**TASK DIRECTIONS:**
Pictures aside, return every line below exactly as written.

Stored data
• • • • •

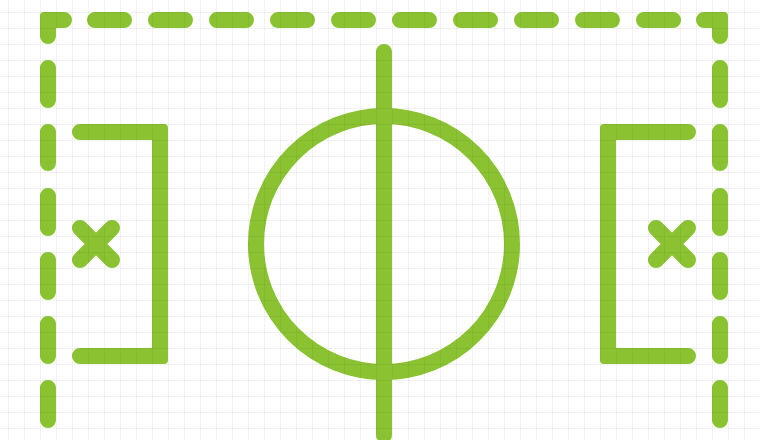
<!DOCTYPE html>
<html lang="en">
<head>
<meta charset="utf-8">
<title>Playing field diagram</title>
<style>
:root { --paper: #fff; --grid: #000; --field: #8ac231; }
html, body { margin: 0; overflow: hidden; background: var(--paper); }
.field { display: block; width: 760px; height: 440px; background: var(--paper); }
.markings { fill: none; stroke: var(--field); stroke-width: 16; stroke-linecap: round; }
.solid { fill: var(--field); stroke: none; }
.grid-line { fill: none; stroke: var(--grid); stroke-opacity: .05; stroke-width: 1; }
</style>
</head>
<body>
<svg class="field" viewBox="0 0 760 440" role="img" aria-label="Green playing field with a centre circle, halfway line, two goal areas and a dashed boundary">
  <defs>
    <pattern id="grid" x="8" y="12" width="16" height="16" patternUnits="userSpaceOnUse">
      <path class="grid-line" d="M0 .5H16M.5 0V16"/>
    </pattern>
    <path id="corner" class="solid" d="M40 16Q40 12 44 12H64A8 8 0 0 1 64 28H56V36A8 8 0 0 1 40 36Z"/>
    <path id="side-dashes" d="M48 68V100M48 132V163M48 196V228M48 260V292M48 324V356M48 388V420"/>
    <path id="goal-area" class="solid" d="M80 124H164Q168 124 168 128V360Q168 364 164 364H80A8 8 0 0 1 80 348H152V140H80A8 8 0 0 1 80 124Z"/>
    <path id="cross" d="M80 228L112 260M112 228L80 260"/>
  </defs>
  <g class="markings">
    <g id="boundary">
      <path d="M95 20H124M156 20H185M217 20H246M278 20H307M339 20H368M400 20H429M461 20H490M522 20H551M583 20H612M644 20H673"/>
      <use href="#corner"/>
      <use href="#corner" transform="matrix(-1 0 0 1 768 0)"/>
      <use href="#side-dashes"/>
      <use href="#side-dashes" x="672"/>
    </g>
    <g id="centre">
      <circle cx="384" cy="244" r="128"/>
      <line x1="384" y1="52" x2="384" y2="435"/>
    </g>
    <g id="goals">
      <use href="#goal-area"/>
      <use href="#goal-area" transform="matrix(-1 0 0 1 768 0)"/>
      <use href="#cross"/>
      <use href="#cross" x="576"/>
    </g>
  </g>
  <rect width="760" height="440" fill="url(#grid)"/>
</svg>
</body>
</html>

• • • • •

**REPLY:**
<!DOCTYPE html>
<html lang="en">
<head>
<meta charset="utf-8">
<title>Playing field diagram</title>
<style>
:root { --paper: #fff; --grid: #000; --field: #8ac231; }
html, body { margin: 0; overflow: hidden; background: var(--paper); }
.field { display: block; width: 760px; height: 440px; background: var(--paper); }
.markings { fill: none; stroke: var(--field); stroke-width: 16; stroke-linecap: round; }
.solid { fill: var(--field); stroke: none; }
.grid-line { fill: none; stroke: var(--grid); stroke-opacity: .05; stroke-width: 1; }
</style>
</head>
<body>
<svg class="field" viewBox="0 0 760 440" role="img" aria-label="Green playing field with a centre circle, halfway line, two goal areas and a dashed boundary">
  <defs>
    <pattern id="grid" x="8" y="12" width="16" height="16" patternUnits="userSpaceOnUse">
      <path class="grid-line" d="M0 .5H16M.5 0V16"/>
    </pattern>
    <path id="corner" class="solid" d="M40 16Q40 12 44 12H64A8 8 0 0 1 64 28H56V36A8 8 0 0 1 40 36Z"/>
    <path id="side-dashes" d="M48 68V100M48 132V163M48 196V228M48 260V292M48 324V356M48 388V420"/>
    <path id="goal-area" class="solid" d="M80 124H164Q168 124 168 128V360Q168 364 164 364H80A8 8 0 0 1 80 348H152V140H80A8 8 0 0 1 80 124Z"/>
    <path id="cross" d="M80 228L112 260M112 228L80 260"/>
  </defs>
  <g class="markings">
    <g id="boundary">
      <path d="M95 20H124M156 20H185M217 20H246M278 20H307M339 20H368M400 20H429M461 20H490M522 20H551M583 20H612M644 20H673"/>
      <use href="#corner"/>
      <use href="#corner" transform="matrix(-1 0 0 1 768 0)"/>
      <use href="#side-dashes"/>
      <use href="#side-dashes" x="672"/>
    </g>
    <g id="centre">
      <circle cx="384" cy="244" r="128"/>
      <line x1="384" y1="52" x2="384" y2="435"/>
    </g>
    <g id="goals">
      <use href="#goal-area"/>
      <use href="#goal-area" transform="matrix(-1 0 0 1 768 0)"/>
      <use href="#cross"/>
      <use href="#cross" x="576"/>
    </g>
  </g>
  <rect width="760" height="440" fill="url(#grid)"/>
</svg>
</body>
</html>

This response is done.